Friday, May 15, 2009

Phyein: to produce, cause to grow, bring forth; Physis: nature

Greetings, fans of etymology and classical word origins! I have been discussing root words for the past three or so months that are particularly pertinent not only to those studying SAT and GRE vocabulary words, but also those who are interested in learning medical vocabulary. Thank you for reading my last post containing medical vocabulary from the Greek root word -itis--inflammation, disease. I have decided that this post will focus on the SAT, GRE, and infrastructural words whose word origins are common to the word physician and the science physics, that is, the following Greek root words:

Phyein: to produce, cause to grow, bring forth
Physis: nature (physi-, physio-)

Let's first take a look at some of the more common English vocabulary words that derive from this important Greek root word. Etymologically, a physician is a ‘doctor of the natural world;’ the meaning has now shifted to ‘doctor of medicine,’ although a physician surely does care for one’s ‘physical,’ or ‘natural’ body. Note that the other root word in the word physician is the suffix -ician, which came through Old French, and denotes a practitioner in a certain field, and has given the English language such words as beautician, mortician, magician, optician, electrician, rhetorician, tactician, and arithmetician. Of course, as mentioned, one's physical body is the body that nature has given one, that is, one's natural self made out of the elements that arise from nature; we are all organic organisms, based upon the element carbon, a molecule that arises from the natural world.
Some fun SAT vocabulary words come from this Greek root word as well. One, seemingly improbable, is the word origin for "imp." An "imp" is a little prankster, rascal, or mischievous child (or little demon or devil), which derives via the Greek emphyein, ‘to implant, graft;’ one ‘grafts’ young shoots, which later became extended to ‘small children,’ especially ‘mischievous’ ones; impishness is always to be relished in the telling of tales, such as Edgar Allan Poe's The Imp of the Perverse. More straightforward English SAT vocabulary include physique (the body that nature has given one, and that one cultivates via eating habits and how one cares for one's body), and numerous types of physics, or that science that deals with the laws of the natural world, such as particle physics and nuclear physics. Physical science covers natural science and the science of non-living systems, in comparison to sciences such as biology, which studies living systems.
Some interesting GRE-level vocabulary also has been produced from this root, such as the English word metaphysics, pertaining to the study of that which has its being ‘beyond the natural’ world. Metaphysics properly lies within the realm of philosophy, and deals with such subjects as eschatology (the study of what happens after death), ontology (the study of being), teleology (the study of ends), cosmology, and consciousness (although this discipline has been attracting physicists in increasing numbers), to name a very few.

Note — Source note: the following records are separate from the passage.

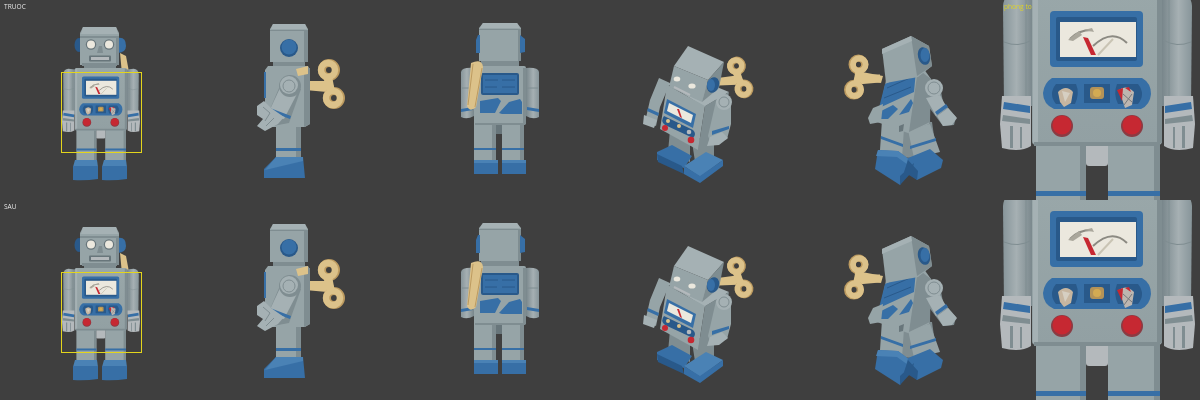
<!DOCTYPE html>
<html lang="vi">
<head>
<meta charset="utf-8">
<title>TRUOC / SAU</title>
<style>
:root{--bg:#3f3f3f;--body:#96a4a7;--light:#a5b1b4;--shade:#7f8d91;--deep:#68767b;--pale:#b4b9bc;--blue:#376fa6;--blue-dark:#29598a;--blue-light:#4a82b5;--brass:#dcc28a;--brass-dark:#bd9b60;--red:#c62832;--cream:#ebe8de;--mark:#e3d51c}
*{box-sizing:border-box;margin:0}
html,body{overflow:hidden;background:var(--bg)}
.sheet{position:relative;width:1200px;height:400px;overflow:hidden;background:var(--bg)}
.views{position:absolute;inset:0;display:block}
.label{position:absolute;left:4px;font:6.6px/8px "Open Sans","DejaVu Sans",sans-serif;color:#f2f2f2}
.label.before{top:3px}
.label.after{top:203px}
.label.zoom{left:1004px;top:3px;color:var(--mark)}
.body{fill:var(--body)}.light{fill:var(--light)}.shade{fill:var(--shade)}.deep{fill:var(--deep)}.pale{fill:var(--pale)}
.blue{fill:var(--blue)}.blue-dark{fill:var(--blue-dark)}.blue-light{fill:var(--blue-light)}
.brass{fill:var(--brass)}.red{fill:var(--red)}.cream{fill:var(--cream)}.gap{fill:var(--bg)}
.seam{fill:none;stroke:var(--shade);stroke-width:1}
.frame{fill:none;stroke:var(--mark);stroke-width:1}
</style>
</head>
<body>
<main class="sheet">
<svg class="views" width="1200" height="400" viewBox="0 0 1200 400" role="img" aria-label="Wind-up toy robot seen from five angles, with a chest close-up, in two rows">
<defs>
<linearGradient id="arm-tone"><stop offset="0" stop-color="#87959a"/><stop offset=".45" stop-color="#a6b0b3"/><stop offset="1" stop-color="#78868b"/></linearGradient>
<linearGradient id="chest-tone" x2="0" y2="1"><stop offset="0" stop-color="#99a7a9"/><stop offset="1" stop-color="#92a0a3"/></linearGradient>
<clipPath id="zoom-clip"><rect width="200" height="200"/></clipPath>

<g id="arm">
<path fill="url(#arm-tone)" d="M3 6Q4 -7 16 -8L33 -6V106H4Z"/>
<path class="seam" d="M4 42Q18 48 32 40M26 0V100"/>
<path class="pale" d="M2 96H31V146Q20 153 2 148L0 124Z"/>
<path class="blue" d="M4 102L30 106V113L3 109Z"/>
<path class="shade" d="M3 115L30 119V124L2 121ZM10 126H13V148H10ZM20 127H22V148H20Z"/>
</g>

<g id="chest">
<path class="body" d="M36 140H86V236H36ZM108 140H160V236H108Z"/>
<path class="shade" d="M80 146H86V236H80ZM154 146H160V236H154Z"/>
<path class="blue" d="M36 191H86V196H36ZM108 191H160V196H108Z"/>
<rect class="pale" x="86" y="140" width="22" height="26" rx="3"/>
<use href="#arm"/>
<use href="#arm" transform="matrix(-1 0 0 1 195 0)"/>
<rect x="32" y="-10" width="130" height="155" rx="4" fill="url(#chest-tone)"/>
<path class="light" d="M33 -8H38V143H33Z"/>
<path class="shade" d="M157 -8H162V143H157ZM34 142H160V146H34Z"/>
<rect class="blue" x="50" y="11" width="93" height="56" rx="4"/>
<rect class="blue-dark" x="56" y="17" width="81" height="44" rx="2"/>
<rect class="cream" x="60" y="22" width="76" height="35"/>
<path fill="none" stroke="#8c8a82" stroke-width="2" d="M70 39Q78 30 92 30M93 46Q112 28 127 43"/>
<path fill="#aaa79c" d="M68 40L79 31L82 35L73 41ZM84 30L92 28L94 32Z"/>
<path class="red" d="M83 37L88 38L96 55L91 55Z"/>
<path fill="none" stroke="#c9c4b4" stroke-width="2" d="M98 55L113 39"/>
<path class="blue" d="M52 78H142Q151 83 151 94Q150 105 141 109H54Q43 104 43 93Q44 83 52 78Z"/>
<path class="blue-dark" d="M56 84H76Q80 93 75 104H56Q48 94 56 84ZM84 84H110V103H84ZM117 84H138Q146 94 138 104H118Q113 94 117 84Z"/>
<path fill="#c7b6a0" d="M58 92Q66 84 73 92L71 103L64 107L60 102Z"/>
<path fill="#d6cfc2" d="M62 91L70 93L65 102Z"/>
<rect fill="#b49358" x="90" y="87" width="14" height="12" rx="3"/>
<circle fill="#d4ab52" cx="97" cy="93" r="4"/>
<path fill="#bdb6b0" d="M119 90Q126 84 134 92L132 105L125 108Z"/>
<path class="red" d="M117 90L123 88L122 101ZM125 88L129 87L131 92Z"/>
<path fill="none" stroke="#76797c" d="M123 94L132 102M132 94L124 105"/>
<g id="chest-button"><circle fill="#8b3b43" cx="62" cy="126" r="11"/><circle class="red" cx="62" cy="125" r="9.5"/></g>
<use href="#chest-button" x="70"/>
</g>

<g id="key">
<path class="brass" d="M-20 -4H0L6 -6L10 5L2 7L-20 5Z"/>
<g fill="none" stroke="var(--brass-dark)" stroke-width="8"><circle cx="4" cy="-15" r="7"/><circle cx="9" cy="13" r="7"/></g>
<g fill="none" stroke="var(--brass)" stroke-width="6.5"><circle cx="3" cy="-15" r="7"/><circle cx="8" cy="13" r="7"/></g>
<path class="brass" d="M-2 -9H7L10 7H2Z"/>
</g>

<g id="view-front">
<path class="brass" d="M120 53L126 56L129 72L122 74Z"/>
<ellipse class="blue-dark" cx="79" cy="45" rx="4.5" ry="7"/>
<path class="blue" d="M117 38Q126 36 126 46Q126 53 117 53Z"/>
<rect class="shade" x="84" y="62" width="32" height="8"/>
<use href="#chest" transform="translate(62 72) scale(.4)"/>
<path class="body" d="M83 27H116L119 33V65H80V33Z"/>
<path class="light" d="M83 27H116L118 34H81Z"/>
<path class="shade" d="M80 36H119V38H80ZM116 38H119V65H116ZM82 63H117V66H82Z"/>
<g id="eye"><circle class="deep" cx="91" cy="44.5" r="5.2"/><circle class="cream" cx="91" cy="44.5" r="4"/></g>
<use href="#eye" x="18"/>
<path class="shade" d="M99 46H102L103 53H97Z"/>
<rect class="deep" x="89" y="55.5" width="22" height="6" rx="1"/>
<rect class="pale" x="91" y="57" width="18" height="3"/>
<g id="front-foot"><path class="blue-light" d="M75 160H97L98 167H73Z"/><path class="blue" d="M73 166H98V179Q85 181 73 180Z"/></g>
<use href="#front-foot" x="29"/>
</g>

<g id="view-side">
<use href="#key" transform="translate(325 85)"/>
<path class="body" d="M276 122H301V160H276Z"/>
<path class="shade" d="M296 125H301V160H296Z"/>
<path class="blue" d="M276 148H301V151H276Z"/>
<path class="blue" d="M276 157H303L305 178H264V169Z"/>
<path class="blue-light" d="M276 157H303V161L265 170Z"/>
<path class="shade" d="M273 60H305V68H273Z"/>
<path class="body" d="M273 24H305L308 29V62H270V29Z"/>
<path class="light" d="M273 24H305L307 29H271Z"/>
<path class="shade" d="M270 30H308V31H270ZM304 31H308V62H304Z"/>
<circle class="blue-dark" cx="289" cy="48" r="9"/><circle class="blue" cx="289" cy="47" r="7.5"/>
<path class="body" d="M268 66H308L310 70V124L305 127H270L265 122V70Z"/>
<path class="shade" d="M304 68H310V124L304 127Z"/>
<path class="blue" d="M264 72H266V98H264Z"/>
<path class="brass" d="M296 69L308 66V74L298 76Z"/>
<path class="shade" d="M279 88L301 89L289 123L262 128Z"/>
<path class="light" d="M280 88L299 90L284 119L267 116Z"/>
<circle class="shade" cx="290" cy="86" r="11"/><circle class="light" cx="289" cy="85" r="9"/><circle class="seam" cx="289" cy="86" r="6"/>
<path class="blue" d="M270 108L291 116L290 119L269 111Z"/>
<path class="light" d="M257 106L264 101L271 108L284 117L278 124L265 131L257 126L263 119L257 115Z"/>
<path class="seam" d="M263 107L270 113L265 121M274 118L266 126"/>
</g>

<g id="view-back">
<path class="deep" d="M493 122H507V134H493Z"/>
<g id="back-leg"><path class="body" d="M474 122H496V162H474Z"/><path class="shade" d="M492 125H496V160H492Z"/><path class="blue" d="M474 148H496V150H474Z"/><path class="blue" d="M474 160H498V174H474Z"/><path class="blue-light" d="M474 160H498V163H474Z"/></g>
<use href="#back-leg" x="28"/>
<g id="back-arm"><path fill="url(#arm-tone)" d="M461 72Q462 67 474 68V116Q467 120 461 117Z"/><path class="blue" d="M461 109L473 107V110L461 112Z"/><path class="seam" d="M462 88H473"/></g>
<use href="#back-arm" transform="matrix(-1 0 0 1 1000 0)"/>
<path class="shade" d="M481 58H519V68H481Z"/>
<path class="body" d="M483 23H517L521 28V61H479V28Z"/>
<path class="light" d="M483 23H517L520 28H480Z"/>
<path class="shade" d="M479 29H521V30H479ZM518 30H521V61H518Z"/>
<path class="blue" d="M478 35H480V53H476V40ZM520 35L525 39V52L520 53Z"/>
<rect class="body" x="474" y="66" width="52" height="59" rx="2"/>
<path class="shade" d="M523 68H526V124H523ZM475 123H525V125H475Z"/>
<rect class="blue-dark" x="481" y="73" width="38" height="22" rx="2"/>
<rect class="blue" x="483" y="75" width="34" height="18"/>
<path fill="none" stroke="var(--blue-dark)" d="M485 80H498M502 80H515M485 87H497M502 87H515"/>
<path class="blue" d="M480 101L498 98L501 101L495 113H480ZM499 113L509 102L520 99L522 102V114H502Z"/>
<path class="brass" d="M471 63Q482 58 483 67L476 107Q470 113 467 106Z"/>
<path fill="none" stroke="var(--brass-dark)" d="M482 68L475 107M473 64L468 105"/>
</g>

<g id="view-high">
<use href="#key" transform="translate(735 79) rotate(-8) scale(.85)"/>
<path class="shade" d="M670 130L690 140V162L668 152ZM692 142L714 134V160L696 168Z"/>
<path class="blue" d="M657 152L672 145L692 156L684 168L657 160Z"/><path class="blue-dark" d="M657 154L682 166L684 174L658 162Z"/>
<path class="blue-light" d="M684 166L706 152L723 160L700 177Z"/><path class="blue" d="M684 166L700 176L723 160V166L700 183L684 174Z"/>
<path class="body" d="M659 78L670 83L660 107L656 126L645 122L650 100Z"/>
<path class="light" d="M644 115L657 120L654 128L643 124Z"/><path class="blue" d="M648 108L659 113L658 116L647 111Z"/>
<path class="light" d="M668 84L690 76L729 92L704 107Z"/>
<path class="body" d="M667 85L705 106L698 150L660 129Z"/>
<path class="shade" d="M705 106L729 92L723 130L698 150Z"/>
<path class="blue" d="M667 99L696 114L693 128L664 113Z"/><path class="cream" d="M669 103L693 115L691 123L667 111Z"/>
<path class="red" d="M677 109L679 109L682 118L680 117Z"/>
<path class="blue-dark" d="M664 116L693 130Q697 134 693 138L665 125Q660 121 664 116Z"/>
<circle class="brass" cx="668" cy="121" r="2"/><circle class="brass" cx="679" cy="126" r="2"/><circle class="pale" cx="689" cy="132" r="2.3"/>
<circle class="red" cx="665" cy="128" r="3"/><circle class="red" cx="691" cy="140" r="3.3"/>
<path class="body" d="M716 101L731 98L731 124L727 139L712 145L708 136Z"/>
<circle class="light" cx="724" cy="102" r="8"/><circle class="seam" cx="724" cy="102" r="5"/>
<path class="blue" d="M712 131L729 126V129L712 135Z"/><path class="light" d="M710 137L722 132L728 138L719 145L707 146Z"/>
<path class="light" d="M688 46L724 62L708 80L674 66Z"/>
<path class="body" d="M674 66L708 80L702 102L669 87Z"/>
<path class="shade" d="M708 80L724 62L719 88L702 102Z"/>
<ellipse class="blue-dark" cx="713" cy="85" rx="6" ry="8" transform="rotate(20 713 85)"/><ellipse class="blue" cx="711" cy="85" rx="4" ry="6"/>
<ellipse class="cream" cx="677" cy="79" rx="3.3" ry="2.5"/><ellipse class="cream" cx="692" cy="86" rx="3.6" ry="2.6"/>
<path fill="none" stroke="var(--pale)" stroke-width="2" d="M674 87L690 95"/>
</g>

<g id="view-low">
<path class="shade" d="M883 118L932 122L936 150L912 158L886 156Z"/>
<path class="body" d="M882 120L904 128L902 158L880 150ZM908 130L930 124L940 152L914 158Z"/>
<path class="blue" d="M881 136L903 144V147L881 139ZM910 146L936 138V141L910 149Z"/>
<path class="blue" d="M878 150L898 151L914 163L900 185L875 169Z"/><path class="blue-light" d="M878 150L898 151L914 163L911 167L897 157L876 156Z"/>
<path class="blue" d="M908 158L930 149L943 160L941 168L917 180L905 170Z"/><path class="blue-dark" d="M908 160L918 171L917 180L904 172ZM900 176L914 163L912 172L900 185Z"/>
<path class="body" d="M887 76L921 65L931 79L929 124L908 133L877 122Z"/>
<path class="shade" d="M918 69L931 79L930 122L909 132Z"/>
<path class="blue" d="M885 84L916 70L914 92L879 108Z"/>
<path fill="none" stroke="var(--blue-dark)" d="M887 88L912 77M884 98L911 87"/>
<path class="blue" d="M879 112L893 105L898 109L888 119H878ZM899 115L911 99L913 103L909 112Z"/>
<path class="deep" d="M899 126L904 124L903 131L899 132Z"/>
<path class="body" d="M873 108L883 104L881 122L870 124L868 118Z"/>
<path class="shade" d="M924 82L940 86L943 102L956 117L954 125L943 126L928 106Z"/>
<circle class="light" cx="934" cy="88" r="9"/><circle class="seam" cx="934" cy="88" r="6"/>
<path class="light" d="M926 98L940 95L947 108L936 116Z"/><path class="blue" d="M935 112L946 104L948 107L937 115Z"/>
<path class="light" d="M937 116L948 108L957 118L952 125L943 126Z"/>
<use href="#key" transform="translate(862 78) scale(-.9 .9)"/>
<path class="brass" d="M862 72L883 76L881 83L862 80Z"/>
<path class="body" d="M882 49L911 36L929 46L932 66L918 77L886 83Z"/>
<path class="shade" d="M911 36L929 46L932 66L917 76Z"/>
<path class="light" d="M882 49L911 36L912 41L882 54Z"/>
<ellipse class="blue-dark" cx="924" cy="56" rx="6" ry="9" transform="rotate(-14 924 56)"/><ellipse class="blue" cx="925" cy="55" rx="4.5" ry="7"/>
</g>

<g id="view-zoom" clip-path="url(#zoom-clip)">
<path class="brass" d="M160 -4H166V3H160Z"/>
<use href="#chest"/>
</g>

<g id="view-row">
<use href="#view-front"/>
<rect class="frame" x="61.5" y="72.5" width="80" height="80"/>
<use href="#view-side"/>
<use href="#view-back"/>
<use href="#view-high"/>
<use href="#view-low"/>
<use href="#view-zoom" x="1000"/>
</g>
</defs>
<use href="#view-row"/>
<use href="#view-row" y="200"/>
</svg>
<p class="label before">TRUOC</p>
<p class="label after">SAU</p>
<p class="label zoom">phong to</p>
</main>
</body>
</html>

Metaphysicians are those philosophers who deal with the intangible, the noumenal, the transcendent, the ineffable nondual, the inherent mind of the Universe. Note that the prefix meta-: after, change, beyond, beside, thoroughly, is the word origin of such diverse vocabulary as metacognition, metaphor, metabolize, and metastasize. One's physiognomy (via the Greek root word gnomon (Gr.)—judge, interpreter) is one's countenance, or one's face as it indicates one's character, that is, the "natural judge" of who one truly is. On the other hand, one's physiological state is one's natural or bodily state at any given moment, that is, the state pertaining to the normal functioning of an organism vis a vis its body. Hence, physiology is the medical and scientific study of all the natural functions of the physical body, as well as the chemical processes that occur with it. Therefore a physiologist is a specialist in the organic functions of living organisms.

Next week I will focus on English vocabulary words from the root word physis that form professional vocabulary, especially in the fields of medicine and philosophy.

Interested in the power of classical word origins? In Greek and Latin roots as the linguistic core of English vocabulary words? In more SAT, GRE, and medical vocabulary that comes from such subsidiary root words discussed above, such as meta and gnomon? All of the word roots mentioned in all my etymology blog posts are fully augmented in the most comprehensive Greek and Latin roots dictionary available today; a Greek and Latin roots poster is also available, which beautifully illustrates not only the sheer power of Greek and Latin roots as they form the very semantic and morphemic structure of the English language, but also contains a prolific number of GRE and SAT vocabulary words, including a vast host of medical vocabulary. Check out for more information.  Or, if you're looking to learn vocabulary for the SAT or GRE verbal section, check out, where vocabulary is taught to you via an Adaptive Reinforcement Engine in a fun and engaging way which at the same time enhances your memory.